The hog louse, Haematopinus suis, is the largest louse found in the Northeast and is the only species of louse that attacks hogs. Adults are 1/4 inch long and are dull gray-brown in color with nearly black body margins. Hog lice spend their entire life on the animal and breed continuously year-round. A few days after mating, each female lays three to six eggs per day, for a total of about 90 eggs. The eggs are glued to the hairs close to the skin and hatch in about 2 to 3 weeks. The young begin feeding immediately and reach maturity in 10 to 12 days. Lice are most common during cold weather and are found mainly inside the ears and in the skin folds of the neck and legs. Any part of the body that offers protection may harbor hog lice.
Hog lice torment the animals by piercing their skin with needle-like mouthparts and sucking blood.
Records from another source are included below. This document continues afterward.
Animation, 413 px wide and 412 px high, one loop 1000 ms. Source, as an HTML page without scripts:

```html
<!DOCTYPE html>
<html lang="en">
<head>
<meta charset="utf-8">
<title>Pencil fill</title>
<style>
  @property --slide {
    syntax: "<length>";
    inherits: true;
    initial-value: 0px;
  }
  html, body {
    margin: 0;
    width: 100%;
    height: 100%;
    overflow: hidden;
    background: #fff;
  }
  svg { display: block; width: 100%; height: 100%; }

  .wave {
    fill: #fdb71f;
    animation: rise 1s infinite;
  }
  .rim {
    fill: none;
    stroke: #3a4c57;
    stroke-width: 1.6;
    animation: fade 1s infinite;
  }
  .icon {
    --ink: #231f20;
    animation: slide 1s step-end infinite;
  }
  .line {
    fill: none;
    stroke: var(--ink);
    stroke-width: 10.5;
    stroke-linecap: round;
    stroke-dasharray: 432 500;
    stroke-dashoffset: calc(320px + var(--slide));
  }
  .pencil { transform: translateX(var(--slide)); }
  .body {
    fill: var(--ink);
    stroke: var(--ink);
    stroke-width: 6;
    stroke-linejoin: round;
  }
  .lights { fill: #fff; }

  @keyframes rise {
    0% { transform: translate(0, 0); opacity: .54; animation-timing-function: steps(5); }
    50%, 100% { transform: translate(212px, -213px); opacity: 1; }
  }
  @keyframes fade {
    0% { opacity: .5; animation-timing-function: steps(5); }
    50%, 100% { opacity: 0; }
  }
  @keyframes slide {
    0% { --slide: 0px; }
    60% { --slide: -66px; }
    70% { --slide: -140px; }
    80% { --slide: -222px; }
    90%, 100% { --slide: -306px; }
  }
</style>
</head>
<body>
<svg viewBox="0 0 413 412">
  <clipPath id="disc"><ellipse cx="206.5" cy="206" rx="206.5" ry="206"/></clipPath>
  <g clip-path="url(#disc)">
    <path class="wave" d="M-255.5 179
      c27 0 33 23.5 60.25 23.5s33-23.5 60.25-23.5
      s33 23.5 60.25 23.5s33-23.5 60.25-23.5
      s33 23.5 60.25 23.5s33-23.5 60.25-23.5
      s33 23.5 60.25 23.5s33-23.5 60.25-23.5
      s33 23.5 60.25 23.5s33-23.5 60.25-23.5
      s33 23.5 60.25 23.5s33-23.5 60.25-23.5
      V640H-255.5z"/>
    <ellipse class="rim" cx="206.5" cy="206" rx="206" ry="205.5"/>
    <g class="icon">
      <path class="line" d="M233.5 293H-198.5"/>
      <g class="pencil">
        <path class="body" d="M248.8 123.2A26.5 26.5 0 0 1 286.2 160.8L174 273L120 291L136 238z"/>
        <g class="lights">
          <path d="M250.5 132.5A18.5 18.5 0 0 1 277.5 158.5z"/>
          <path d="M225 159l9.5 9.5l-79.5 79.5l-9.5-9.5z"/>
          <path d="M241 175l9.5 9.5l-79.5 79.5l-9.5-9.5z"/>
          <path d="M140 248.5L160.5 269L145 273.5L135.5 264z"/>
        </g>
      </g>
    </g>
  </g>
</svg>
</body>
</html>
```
The resultant itching and discomfort cause the animals to scratch with their feet and to rub against feeders, posts, or any stationary objects. This causes the skin to become thick, cracked, tender, and sore. Infested animals are restless, less profitable, and more susceptible to diseases that can cause death. Hog lice may also spread the swine pox virus to pigs. A heavy infestation causes a condition on the skin similar to measles. The hair cannot be removed without skinning, so hide loss and discounted carcasses can also result.
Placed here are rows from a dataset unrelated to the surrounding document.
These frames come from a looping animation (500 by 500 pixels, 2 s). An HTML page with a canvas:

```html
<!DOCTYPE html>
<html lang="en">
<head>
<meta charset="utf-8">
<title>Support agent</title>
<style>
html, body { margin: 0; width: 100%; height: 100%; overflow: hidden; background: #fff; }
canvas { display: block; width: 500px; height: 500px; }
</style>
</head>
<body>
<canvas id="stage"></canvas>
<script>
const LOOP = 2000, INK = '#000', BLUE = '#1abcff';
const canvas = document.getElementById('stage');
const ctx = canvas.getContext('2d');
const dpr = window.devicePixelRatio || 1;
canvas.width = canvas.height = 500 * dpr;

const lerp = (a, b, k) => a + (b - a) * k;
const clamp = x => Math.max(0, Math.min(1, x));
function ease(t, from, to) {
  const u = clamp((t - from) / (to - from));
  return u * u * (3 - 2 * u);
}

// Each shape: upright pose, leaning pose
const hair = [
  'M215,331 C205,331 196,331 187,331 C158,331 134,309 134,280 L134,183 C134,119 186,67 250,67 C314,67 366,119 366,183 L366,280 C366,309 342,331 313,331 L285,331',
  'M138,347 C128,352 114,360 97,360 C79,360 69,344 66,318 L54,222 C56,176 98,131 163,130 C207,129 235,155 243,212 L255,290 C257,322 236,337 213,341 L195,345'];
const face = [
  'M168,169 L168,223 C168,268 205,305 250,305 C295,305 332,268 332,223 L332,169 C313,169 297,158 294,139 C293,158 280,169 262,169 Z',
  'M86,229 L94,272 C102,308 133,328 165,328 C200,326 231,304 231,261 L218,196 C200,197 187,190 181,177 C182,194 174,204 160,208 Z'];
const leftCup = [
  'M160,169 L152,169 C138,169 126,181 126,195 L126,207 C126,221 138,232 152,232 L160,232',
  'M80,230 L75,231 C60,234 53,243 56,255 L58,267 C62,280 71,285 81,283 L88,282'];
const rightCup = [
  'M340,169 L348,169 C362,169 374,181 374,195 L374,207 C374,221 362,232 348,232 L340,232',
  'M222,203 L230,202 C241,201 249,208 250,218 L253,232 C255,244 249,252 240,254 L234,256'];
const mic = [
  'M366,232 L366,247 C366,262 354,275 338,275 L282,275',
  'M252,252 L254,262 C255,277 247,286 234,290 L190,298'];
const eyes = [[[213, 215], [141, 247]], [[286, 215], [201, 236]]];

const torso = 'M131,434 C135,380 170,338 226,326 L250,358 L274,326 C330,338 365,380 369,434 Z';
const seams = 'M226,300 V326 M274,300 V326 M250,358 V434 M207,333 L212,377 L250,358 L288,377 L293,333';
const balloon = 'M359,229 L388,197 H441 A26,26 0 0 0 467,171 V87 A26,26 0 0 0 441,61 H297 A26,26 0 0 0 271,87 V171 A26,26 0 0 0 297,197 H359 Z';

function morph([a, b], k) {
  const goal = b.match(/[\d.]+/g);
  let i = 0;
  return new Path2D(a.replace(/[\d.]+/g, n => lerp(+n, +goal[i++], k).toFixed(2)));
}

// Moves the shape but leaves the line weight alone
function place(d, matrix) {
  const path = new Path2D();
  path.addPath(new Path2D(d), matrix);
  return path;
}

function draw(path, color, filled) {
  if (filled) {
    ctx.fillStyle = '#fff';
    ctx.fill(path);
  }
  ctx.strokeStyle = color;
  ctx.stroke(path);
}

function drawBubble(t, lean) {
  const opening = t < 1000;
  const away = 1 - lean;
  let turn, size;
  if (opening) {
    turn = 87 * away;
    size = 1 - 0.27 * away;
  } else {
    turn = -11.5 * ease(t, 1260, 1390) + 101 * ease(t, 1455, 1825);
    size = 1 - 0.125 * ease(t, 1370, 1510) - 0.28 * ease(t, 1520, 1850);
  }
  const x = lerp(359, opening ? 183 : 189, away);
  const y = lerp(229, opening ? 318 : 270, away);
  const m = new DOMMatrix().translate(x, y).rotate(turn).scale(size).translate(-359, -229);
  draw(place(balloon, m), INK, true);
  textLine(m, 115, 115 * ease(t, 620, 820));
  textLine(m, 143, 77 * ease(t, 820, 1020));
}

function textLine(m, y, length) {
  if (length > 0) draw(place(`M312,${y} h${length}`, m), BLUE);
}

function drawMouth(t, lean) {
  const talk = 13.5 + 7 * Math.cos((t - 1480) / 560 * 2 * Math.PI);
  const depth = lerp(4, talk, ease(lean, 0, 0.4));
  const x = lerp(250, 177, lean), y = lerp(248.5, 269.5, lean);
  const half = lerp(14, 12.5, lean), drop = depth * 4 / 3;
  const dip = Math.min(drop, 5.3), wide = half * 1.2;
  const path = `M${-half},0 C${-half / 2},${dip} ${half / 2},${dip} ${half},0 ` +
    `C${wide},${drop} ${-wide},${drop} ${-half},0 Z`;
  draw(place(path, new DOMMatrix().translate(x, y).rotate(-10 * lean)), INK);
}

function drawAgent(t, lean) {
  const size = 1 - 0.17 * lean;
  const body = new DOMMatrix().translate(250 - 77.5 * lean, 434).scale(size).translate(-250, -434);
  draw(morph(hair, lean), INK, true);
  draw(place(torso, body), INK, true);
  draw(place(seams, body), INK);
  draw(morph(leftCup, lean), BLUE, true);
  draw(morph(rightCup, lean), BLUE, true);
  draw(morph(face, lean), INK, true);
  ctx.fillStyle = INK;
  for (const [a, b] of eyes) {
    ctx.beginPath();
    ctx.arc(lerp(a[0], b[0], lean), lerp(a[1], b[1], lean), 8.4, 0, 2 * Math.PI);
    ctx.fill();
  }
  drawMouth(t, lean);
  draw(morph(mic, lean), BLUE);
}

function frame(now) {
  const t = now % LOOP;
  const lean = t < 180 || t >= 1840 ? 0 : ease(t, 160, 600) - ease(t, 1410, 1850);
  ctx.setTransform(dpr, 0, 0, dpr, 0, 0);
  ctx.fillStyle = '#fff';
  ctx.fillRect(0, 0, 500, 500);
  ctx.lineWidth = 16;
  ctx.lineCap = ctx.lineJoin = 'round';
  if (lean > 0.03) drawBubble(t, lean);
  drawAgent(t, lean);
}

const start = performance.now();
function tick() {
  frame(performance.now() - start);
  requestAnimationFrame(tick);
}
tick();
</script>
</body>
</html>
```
The following program will help prevent lice and mite infestations. Because new boars, sows, or feeder pigs added to your herd may carry mites, lice, or their eggs, you should treat all hogs that are added to your herd before they come in contact with your animals. A good time to stop lice and mange is when the sows are being readied for farrowing, even though mange or lice symptoms may not be evident. If the lice and mites are controlled on the sows, they will not have a chance to move to the young pigs. This is important, since a mange infestation on baby pigs spreads rapidly, and baby pigs should not be treated with most pesticides.
If an outbreak of lice or mange is detected in your herd, treat the entire herd, even though certain individuals may appear parasite-free. Pesticide sprays recommended for control of mange or hog lice are more effective when applied at the rate of 2 to 4 quarts of finished spray per animal using high-pressure sprayers. Spray small numbers of the animals at one time and give thorough coverage with special emphasis to the head, neck, and ears. A nonfoaming detergent (0.25 lb per 25-gal spray) may be added to the spray to help maintain coverage. If cold winter weather prevents the use of sprays for treating mange or louse-infested hogs, dusts and bedding treatments are available that give varying degrees of control.